This drought’s severity may have taken many Tuolumne County residents by surprise, but it’s nothing new for farmers and cattle ranchers.
Agriculture, the county’s No. 2 industry behind tourism, has been burdened by drought since the winter of 2012. This year looks to have the worst impact yet, with forage production on rangeland down about 75 percent and farmers looking at severe cutbacks in irrigation water from Tuolumne Utilities District.
“It gets increasingly worse each year,” said Tuolumne County Agriculture Commissioner Vicki Helmar. “We’ve had a drought declaration by the Secretary of Agriculture for three years now.”
Helmar said natural grasses that feed cattle herds in the spring and summer aren’t growing back each year at their normal rate because of the lack of fall and winter rain.
Exacerbating the problem was last year’s Rim Fire, which burned 402-square-miles, mostly in the Stanislaus National Forest.

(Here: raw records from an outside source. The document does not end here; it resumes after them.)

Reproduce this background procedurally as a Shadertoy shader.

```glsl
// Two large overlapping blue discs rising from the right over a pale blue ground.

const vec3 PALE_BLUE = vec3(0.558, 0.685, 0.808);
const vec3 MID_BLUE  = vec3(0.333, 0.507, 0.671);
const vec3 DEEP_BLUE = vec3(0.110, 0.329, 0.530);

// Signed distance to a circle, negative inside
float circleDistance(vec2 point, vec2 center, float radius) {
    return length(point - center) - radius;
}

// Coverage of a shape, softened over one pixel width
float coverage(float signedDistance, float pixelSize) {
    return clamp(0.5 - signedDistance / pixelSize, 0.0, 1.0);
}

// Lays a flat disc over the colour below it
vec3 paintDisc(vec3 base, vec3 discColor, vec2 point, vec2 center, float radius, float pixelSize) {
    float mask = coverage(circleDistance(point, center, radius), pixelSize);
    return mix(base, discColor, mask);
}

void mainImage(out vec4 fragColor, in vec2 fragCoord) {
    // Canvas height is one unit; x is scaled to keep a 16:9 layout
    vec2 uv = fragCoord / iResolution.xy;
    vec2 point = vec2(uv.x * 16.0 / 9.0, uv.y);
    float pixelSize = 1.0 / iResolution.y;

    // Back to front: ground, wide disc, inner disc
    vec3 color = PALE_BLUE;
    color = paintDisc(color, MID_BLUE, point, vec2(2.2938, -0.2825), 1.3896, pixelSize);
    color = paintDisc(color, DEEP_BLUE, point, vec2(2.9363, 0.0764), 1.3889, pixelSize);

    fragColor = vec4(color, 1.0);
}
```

The blaze forced many ranchers to move their cattle earlier than normal from forest grazing allotments in the High Sierra to fall grazing grounds.
For the complete story, see the May 30, 2014, edition of The Union Democrat.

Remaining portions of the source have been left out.